Word Map: Students create a PowerPoint slide that visually depicts an assigned word. All design elements (word art, text boxes, slide design, etc.) should mirror the word’s connotation when possible. It should include the following: 1.) the word
2.) an image that represents the word
3.) part of speech and definition
4.) other forms
5.) synonyms and antonyms
Word Maps should be grouped logically and displayed on the classroom bulletin board. After students have taken the test, they should be laminated and displayed in the hallways.
Super Sentences: The teacher composes a sentence that uses several words in context. For example, “The meticulous decorator berated her assistant for choosing two hues that were so incongruous. ‘How can you be so lax! Your negligence is unacceptable,’ her boss yelled.”

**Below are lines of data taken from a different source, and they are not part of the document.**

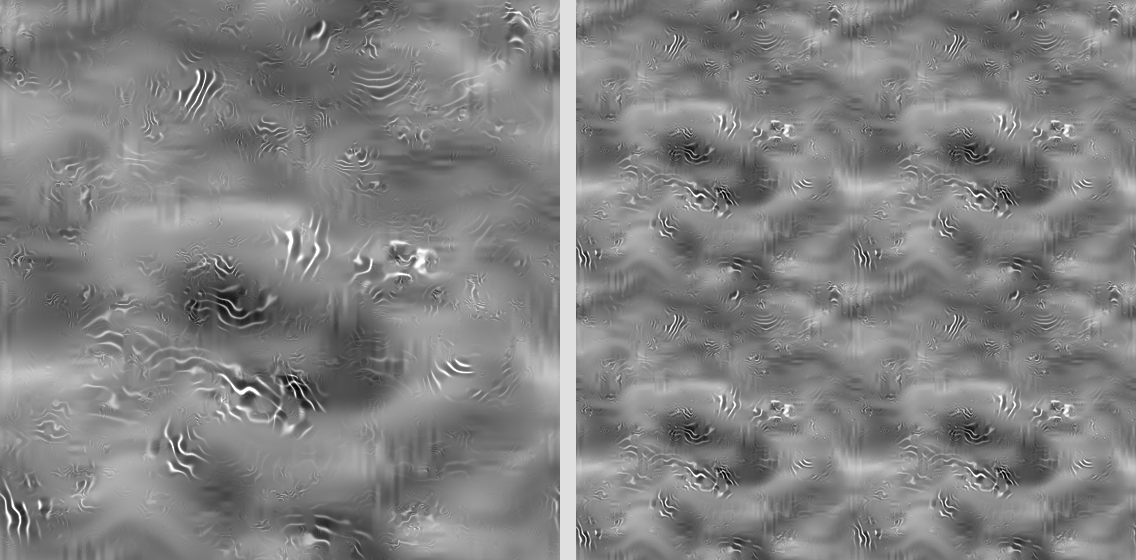
Left: one tile. Right: repeated 2 by 2.
Write a Shadertoy shader that draws this texture map.

```glsl
// Tiling grey height map: soft horizontal clouds broken by patches of sharp, curling wrinkles.

#define MEAN_GREY    0.515
#define CLOUD_GAIN   0.32
#define CLOUD_WARP   0.06
#define FOLD_GAIN    1.5
#define WRINKLE_GAIN 0.80
#define RIPPLE_GAIN  0.50
#define CURL         2.0
#define ARC          1.3
#define THREAD_GAIN  0.16

const float HALF_PI = 1.570796;
const float TAU = 6.283185;

vec3 hash3(vec2 cell, float seed) {
    vec3 p = fract(vec3(cell.xyx + seed * 17.3) * vec3(0.1031, 0.1030, 0.0973));
    p += dot(p, p.yxz + 33.33);
    return fract((p.xxy + p.yzz) * p.zyx);
}

// Smooth value noise that wraps after a whole number of cells
float noise(vec2 uv, vec2 period, float seed) {
    vec2 p = uv * period;
    vec2 i = floor(p);
    vec2 f = p - i;
    f = f * f * f * (f * (f * 6.0 - 15.0) + 10.0);
    vec2 lo = mod(i, period);
    vec2 hi = mod(i + 1.0, period);
    float a = hash3(lo, seed).x;
    float b = hash3(vec2(hi.x, lo.y), seed).x;
    float c = hash3(vec2(lo.x, hi.y), seed).x;
    float d = hash3(hi, seed).x;
    return mix(mix(a, b, f.x), mix(c, d, f.x), f.y);
}

// Broad clouds, stretched sideways
float clouds(vec2 uv) {
    vec2 bend = vec2(noise(uv, vec2(7.0, 9.0), 1.0), noise(uv, vec2(8.0, 7.0), 2.0)) - 0.5;
    vec2 p = uv + CLOUD_WARP * bend;
    float sum = 0.85 * (noise(p, vec2(5.0, 9.0), 3.0) - 0.5);
    sum += 0.70 * (noise(p, vec2(8.0, 15.0), 4.0) - 0.5);
    sum += 0.35 * (noise(p, vec2(15.0, 33.0), 5.0) - 0.5);
    return sum;
}

// One scattered patch per cell, filled with bent crests.
// Higher rarity leaves fewer strong patches; higher sharpness thins the crests.
float wrinkles(vec2 uv, float cells, float waves, float rarity, float sharpness, float seed) {
    vec2 p = uv * cells;
    vec2 home = floor(p);
    float curl = CURL * (noise(uv, vec2(cells * 2.0), seed + 1.0) - 0.5)
               + 0.45 * CURL * (noise(uv, vec2(cells * 5.0), seed + 2.0) - 0.5);
    vec2 torn = uv + 0.12 * vec2(curl, -curl) / cells;
    float breaks = smoothstep(0.25, 0.75, noise(torn, vec2(cells * 5.0), seed + 3.0));
    float meanCrest = inversesqrt(6.2 * sharpness - 1.6);
    float sum = 0.0;
    for (int y = -1; y <= 1; y++)
    for (int x = -1; x <= 1; x++) {
        vec2 cell = home + vec2(x, y);
        vec2 id = mod(cell, cells);
        vec3 place = hash3(id, seed + 4.0);
        vec3 shape = hash3(id, seed + 5.0);
        vec2 d = p - cell - 0.5 - 0.6 * (place.xy - 0.5);

        // Crests run mostly level or upright; level patches are longer
        bool upright = shape.x < 0.5;
        float angle = (upright ? HALF_PI : 0.0) + 1.0 * (shape.y - 0.5);
        float c = cos(angle), s = sin(angle);
        d = vec2(c * d.x + s * d.y, c * d.y - s * d.x);
        vec2 radius = upright ? vec2(0.60, 0.55) : vec2(0.90, 0.50);
        vec2 q = d / radius;
        float fade = max(0.0, 1.0 - dot(q, q));

        // Bow each set of crests into arcs
        float across = d.y + ARC * (2.0 * shape.z - 1.0) * d.x * d.x;
        float phase = across * waves * mix(0.75, 1.25, place.y) + curl + place.x;
        float crest = exp(sharpness * (sin(TAU * phase) - 1.0)) - meanCrest;
        sum += pow(place.z, rarity) * fade * fade * crest;
    }
    return sum * breaks;
}

// Faint short threads that come and go
float threads(vec2 uv) {
    float upright = noise(uv, vec2(120.0, 26.0), 40.0) - 0.5;
    float level = noise(uv, vec2(24.0, 110.0), 41.0) - 0.5;
    float side = noise(uv, vec2(13.0, 11.0), 42.0);
    return upright * smoothstep(0.6, 0.95, side) + level * smoothstep(0.4, 0.05, side);
}

void mainImage(out vec4 fragColor, in vec2 fragCoord) {
    vec2 uv = fragCoord / iResolution.xy;
    float grey = MEAN_GREY + CLOUD_GAIN * clouds(uv);

    // Calm and rough regions
    float rough = smoothstep(0.25, 0.75, noise(uv, vec2(8.0, 9.0), 7.0));

    // Three sizes of wrinkle, from rare folds to fine ripples
    grey += FOLD_GAIN * wrinkles(uv, 8.0, 5.5, 6.0, 2.8, 10.0);
    grey += WRINKLE_GAIN * mix(0.25, 1.0, rough) * wrinkles(uv, 16.0, 4.5, 4.0, 2.0, 20.0);
    grey += RIPPLE_GAIN * mix(0.25, 1.0, rough) * wrinkles(uv, 29.0, 3.8, 3.0, 1.2, 30.0);
    grey += THREAD_GAIN * threads(uv);

    fragColor = vec4(vec3(clamp(grey, 0.0, 1.0)), 1.0);
}
```
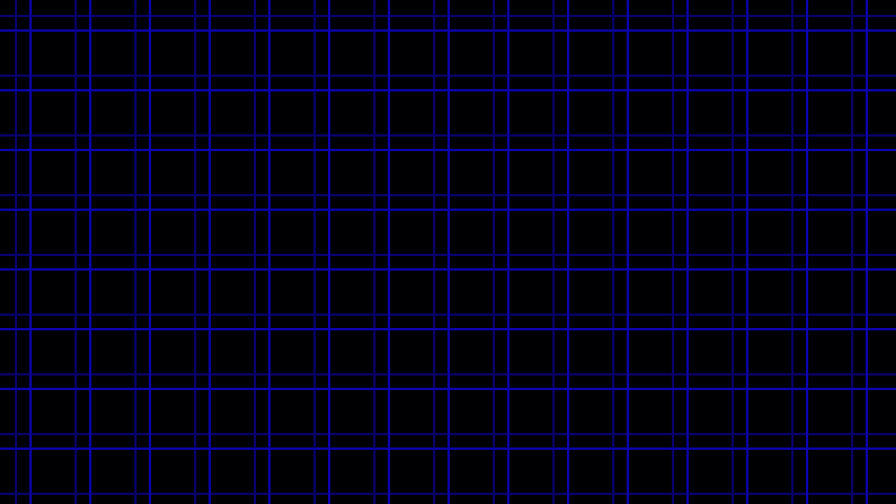
Give the GLSL for this pattern, as a Shadertoy shader.

```glsl
// A blue double-line grid on near-black, fifteen square cells across.
// Each cell repeats one bright and one dim line per axis, drawn as
// box-filtered bands measured from the upper left corner.

// Coverage of a line at a given place in the cell, for both axes at once.
vec2 lineCoverage(vec2 cell, float place, float pixel) {
    vec2 dist = abs(fract(cell - place + 0.5) - 0.5);
    return clamp((0.019 - dist) / pixel + 0.5, 0.0, 1.0);
}

void mainImage(out vec4 fragColor, in vec2 fragCoord) {
    // Square cells, counted rightward and downward
    vec2 fromTopLeft = vec2(fragCoord.x, iResolution.y - fragCoord.y);
    float pixel = 15.0 / iResolution.x;
    vec2 cell = fromTopLeft * pixel;

    vec2 dim = lineCoverage(cell, 0.267, pixel);
    vec2 bright = lineCoverage(cell, 0.511, pixel);

    // The stronger line wins where lines cross
    vec3 color = vec3(0.0, 0.0, 0.006);
    color = max(color, vec3(0.032, 0.002, 0.43) * max(dim.x, dim.y));
    color = max(color, vec3(0.046, 0.010, 0.71) * max(bright.x, bright.y));

    fragColor = vec4(color, 1.0);
}
```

Students should “translate” the sentence by putting it into their own words. While going over the “translation” as a class, students should make notes in their packets (for example, lax=negligent /=/ meticulous). Students also may compose their own super sentences and translate peers’ sentences.
Super Story: Working with a partner or individually, students compose a super story using cumulative WordMasters words in context. They should try to use as many words as possible in context. They will score one another on word frequency and correct usage, story plot, and presentation. The highest scoring group will win a prize.
Original Sentences: Students compose original sentences with clear context clues for each of the words.
Word Pairs: Students identify and record synonyms, antonyms, and related words within the word lists.
Word Matrix: Using all the WordMasters words from the year (on slips of paper), students work with their table groups to create logical categories that consist of 3 or more words. They should come up with preliminary titles for their categories, such as “Work Ethic” or “Money.”
Word Categories: Working independently, students choose the five best categories, title them, and in a double-spaced word document, explain their categories.
For example: Category #1: Stored Groups: Archives-reservoir-stronghold-array-contingent
Archives and reservoir directly relate to storage because archives are stored records whereas a reservoir is drinking water storage. A stronghold is more of a figurative place of storage. For example, "a Republican stronghold" is an area dominated by, or which "stores, a political ideal. Array and contigent both refer to groups that aren't necessarily stores, such as an array of hues or a contingent of voters.
Review PowerPoint: Students create a 5-slide PowerPoint presentation on the vocabulary word for which they created their word map. They should save completed PowerPoints in their grade’s WordMasters file on the network. The slides should contain the following:
1. Part of speech and definition
2. Example sentence with CONTEXT CLUE and word omitted
3. An image representing the word
4. An analogy using the word; the word should be in the answer
5. Synonyms and antonyms
Review Game: Bingo or Jeopardy using slides from the students’ review powerpoints. The “fly swatter game” makes use of the word wall.